Document images with source code

▬▬▬

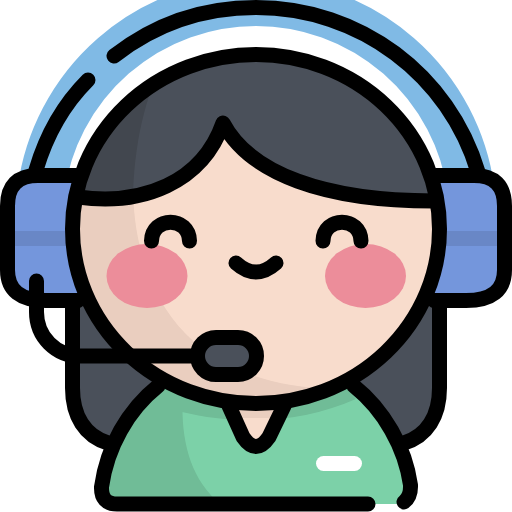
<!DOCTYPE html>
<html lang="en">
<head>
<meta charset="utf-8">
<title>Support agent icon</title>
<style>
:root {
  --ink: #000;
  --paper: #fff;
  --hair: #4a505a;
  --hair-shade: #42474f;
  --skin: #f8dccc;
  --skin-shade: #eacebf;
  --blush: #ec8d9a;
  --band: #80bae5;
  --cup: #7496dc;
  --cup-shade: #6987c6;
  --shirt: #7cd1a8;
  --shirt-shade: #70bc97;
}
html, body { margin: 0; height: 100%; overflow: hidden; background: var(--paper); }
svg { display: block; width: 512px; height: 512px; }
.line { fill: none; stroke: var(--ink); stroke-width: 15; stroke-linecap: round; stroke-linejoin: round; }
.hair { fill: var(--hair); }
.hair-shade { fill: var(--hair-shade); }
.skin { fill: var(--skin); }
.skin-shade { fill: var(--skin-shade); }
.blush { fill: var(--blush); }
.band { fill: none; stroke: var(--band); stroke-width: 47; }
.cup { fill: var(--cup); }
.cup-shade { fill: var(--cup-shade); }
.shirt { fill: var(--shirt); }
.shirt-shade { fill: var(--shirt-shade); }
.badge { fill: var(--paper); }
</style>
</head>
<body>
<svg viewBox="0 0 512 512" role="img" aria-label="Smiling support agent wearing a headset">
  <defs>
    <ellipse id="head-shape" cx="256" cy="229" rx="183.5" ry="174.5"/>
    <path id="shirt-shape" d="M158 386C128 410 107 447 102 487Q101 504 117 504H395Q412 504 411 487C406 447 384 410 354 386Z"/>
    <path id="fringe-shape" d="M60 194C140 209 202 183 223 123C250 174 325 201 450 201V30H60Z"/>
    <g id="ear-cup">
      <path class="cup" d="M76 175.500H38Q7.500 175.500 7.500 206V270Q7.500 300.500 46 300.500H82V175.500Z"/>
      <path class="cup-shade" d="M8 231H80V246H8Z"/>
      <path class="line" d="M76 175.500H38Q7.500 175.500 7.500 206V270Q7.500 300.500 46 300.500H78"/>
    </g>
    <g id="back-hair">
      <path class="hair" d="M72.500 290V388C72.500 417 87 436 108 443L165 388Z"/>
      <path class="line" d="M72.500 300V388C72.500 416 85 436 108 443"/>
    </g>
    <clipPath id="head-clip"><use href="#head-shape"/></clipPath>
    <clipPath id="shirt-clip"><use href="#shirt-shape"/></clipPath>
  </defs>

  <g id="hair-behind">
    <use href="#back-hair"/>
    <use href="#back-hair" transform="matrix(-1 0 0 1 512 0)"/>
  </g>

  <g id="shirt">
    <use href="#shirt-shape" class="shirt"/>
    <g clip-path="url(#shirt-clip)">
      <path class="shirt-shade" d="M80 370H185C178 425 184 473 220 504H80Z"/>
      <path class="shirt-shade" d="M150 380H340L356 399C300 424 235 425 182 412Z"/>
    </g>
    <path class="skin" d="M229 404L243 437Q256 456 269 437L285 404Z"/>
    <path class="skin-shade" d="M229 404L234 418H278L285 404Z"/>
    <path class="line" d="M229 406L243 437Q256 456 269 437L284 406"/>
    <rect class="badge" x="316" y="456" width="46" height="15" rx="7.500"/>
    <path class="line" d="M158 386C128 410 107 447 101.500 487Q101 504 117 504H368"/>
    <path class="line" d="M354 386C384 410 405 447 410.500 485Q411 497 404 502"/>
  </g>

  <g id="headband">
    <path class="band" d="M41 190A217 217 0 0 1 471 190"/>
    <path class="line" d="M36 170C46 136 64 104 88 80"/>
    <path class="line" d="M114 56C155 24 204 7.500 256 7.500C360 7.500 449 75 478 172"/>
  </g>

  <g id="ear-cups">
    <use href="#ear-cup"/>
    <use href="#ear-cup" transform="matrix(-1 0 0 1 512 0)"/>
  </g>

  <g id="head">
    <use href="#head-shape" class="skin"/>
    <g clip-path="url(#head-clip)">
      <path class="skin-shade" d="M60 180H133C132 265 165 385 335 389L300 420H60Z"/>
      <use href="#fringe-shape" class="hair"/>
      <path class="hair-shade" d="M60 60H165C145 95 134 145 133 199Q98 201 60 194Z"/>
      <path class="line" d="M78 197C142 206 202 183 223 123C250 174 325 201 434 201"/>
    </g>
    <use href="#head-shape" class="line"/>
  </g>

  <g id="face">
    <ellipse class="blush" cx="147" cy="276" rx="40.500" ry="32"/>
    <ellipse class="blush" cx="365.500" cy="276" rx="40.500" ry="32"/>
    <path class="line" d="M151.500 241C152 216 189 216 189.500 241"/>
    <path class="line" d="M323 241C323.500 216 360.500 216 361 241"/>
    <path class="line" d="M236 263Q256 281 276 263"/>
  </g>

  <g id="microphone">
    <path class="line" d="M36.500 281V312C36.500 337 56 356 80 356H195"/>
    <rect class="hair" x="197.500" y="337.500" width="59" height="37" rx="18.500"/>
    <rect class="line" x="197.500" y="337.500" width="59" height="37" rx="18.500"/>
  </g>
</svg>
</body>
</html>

▬▬▬

Please set down the data above exactly as given, leaving every picture out.

<!DOCTYPE html>
<html lang="en">
<head>
<meta charset="utf-8">
<title>Support agent icon</title>
<style>
:root {
  --ink: #000;
  --paper: #fff;
  --hair: #4a505a;
  --hair-shade: #42474f;
  --skin: #f8dccc;
  --skin-shade: #eacebf;
  --blush: #ec8d9a;
  --band: #80bae5;
  --cup: #7496dc;
  --cup-shade: #6987c6;
  --shirt: #7cd1a8;
  --shirt-shade: #70bc97;
}
html, body { margin: 0; height: 100%; overflow: hidden; background: var(--paper); }
svg { display: block; width: 512px; height: 512px; }
.line { fill: none; stroke: var(--ink); stroke-width: 15; stroke-linecap: round; stroke-linejoin: round; }
.hair { fill: var(--hair); }
.hair-shade { fill: var(--hair-shade); }
.skin { fill: var(--skin); }
.skin-shade { fill: var(--skin-shade); }
.blush { fill: var(--blush); }
.band { fill: none; stroke: var(--band); stroke-width: 47; }
.cup { fill: var(--cup); }
.cup-shade { fill: var(--cup-shade); }
.shirt { fill: var(--shirt); }
.shirt-shade { fill: var(--shirt-shade); }
.badge { fill: var(--paper); }
</style>
</head>
<body>
<svg viewBox="0 0 512 512" role="img" aria-label="Smiling support agent wearing a headset">
  <defs>
    <ellipse id="head-shape" cx="256" cy="229" rx="183.5" ry="174.5"/>
    <path id="shirt-shape" d="M158 386C128 410 107 447 102 487Q101 504 117 504H395Q412 504 411 487C406 447 384 410 354 386Z"/>
    <path id="fringe-shape" d="M60 194C140 209 202 183 223 123C250 174 325 201 450 201V30H60Z"/>
    <g id="ear-cup">
      <path class="cup" d="M76 175.500H38Q7.500 175.500 7.500 206V270Q7.500 300.500 46 300.500H82V175.500Z"/>
      <path class="cup-shade" d="M8 231H80V246H8Z"/>
      <path class="line" d="M76 175.500H38Q7.500 175.500 7.500 206V270Q7.500 300.500 46 300.500H78"/>
    </g>
    <g id="back-hair">
      <path class="hair" d="M72.500 290V388C72.500 417 87 436 108 443L165 388Z"/>
      <path class="line" d="M72.500 300V388C72.500 416 85 436 108 443"/>
    </g>
    <clipPath id="head-clip"><use href="#head-shape"/></clipPath>
    <clipPath id="shirt-clip"><use href="#shirt-shape"/></clipPath>
  </defs>

  <g id="hair-behind">
    <use href="#back-hair"/>
    <use href="#back-hair" transform="matrix(-1 0 0 1 512 0)"/>
  </g>

  <g id="shirt">
    <use href="#shirt-shape" class="shirt"/>
    <g clip-path="url(#shirt-clip)">
      <path class="shirt-shade" d="M80 370H185C178 425 184 473 220 504H80Z"/>
      <path class="shirt-shade" d="M150 380H340L356 399C300 424 235 425 182 412Z"/>
    </g>
    <path class="skin" d="M229 404L243 437Q256 456 269 437L285 404Z"/>
    <path class="skin-shade" d="M229 404L234 418H278L285 404Z"/>
    <path class="line" d="M229 406L243 437Q256 456 269 437L284 406"/>
    <rect class="badge" x="316" y="456" width="46" height="15" rx="7.500"/>
    <path class="line" d="M158 386C128 410 107 447 101.500 487Q101 504 117 504H368"/>
    <path class="line" d="M354 386C384 410 405 447 410.500 485Q411 497 404 502"/>
  </g>

  <g id="headband">
    <path class="band" d="M41 190A217 217 0 0 1 471 190"/>
    <path class="line" d="M36 170C46 136 64 104 88 80"/>
    <path class="line" d="M114 56C155 24 204 7.500 256 7.500C360 7.500 449 75 478 172"/>
  </g>

  <g id="ear-cups">
    <use href="#ear-cup"/>
    <use href="#ear-cup" transform="matrix(-1 0 0 1 512 0)"/>
  </g>

  <g id="head">
    <use href="#head-shape" class="skin"/>
    <g clip-path="url(#head-clip)">
      <path class="skin-shade" d="M60 180H133C132 265 165 385 335 389L300 420H60Z"/>
      <use href="#fringe-shape" class="hair"/>
      <path class="hair-shade" d="M60 60H165C145 95 134 145 133 199Q98 201 60 194Z"/>
      <path class="line" d="M78 197C142 206 202 183 223 123C250 174 325 201 434 201"/>
    </g>
    <use href="#head-shape" class="line"/>
  </g>

  <g id="face">
    <ellipse class="blush" cx="147" cy="276" rx="40.500" ry="32"/>
    <ellipse class="blush" cx="365.500" cy="276" rx="40.500" ry="32"/>
    <path class="line" d="M151.500 241C152 216 189 216 189.500 241"/>
    <path class="line" d="M323 241C323.500 216 360.500 216 361 241"/>
    <path class="line" d="M236 263Q256 281 276 263"/>
  </g>

  <g id="microphone">
    <path class="line" d="M36.500 281V312C36.500 337 56 356 80 356H195"/>
    <rect class="hair" x="197.500" y="337.500" width="59" height="37" rx="18.500"/>
    <rect class="line" x="197.500" y="337.500" width="59" height="37" rx="18.500"/>
  </g>
</svg>
</body>
</html>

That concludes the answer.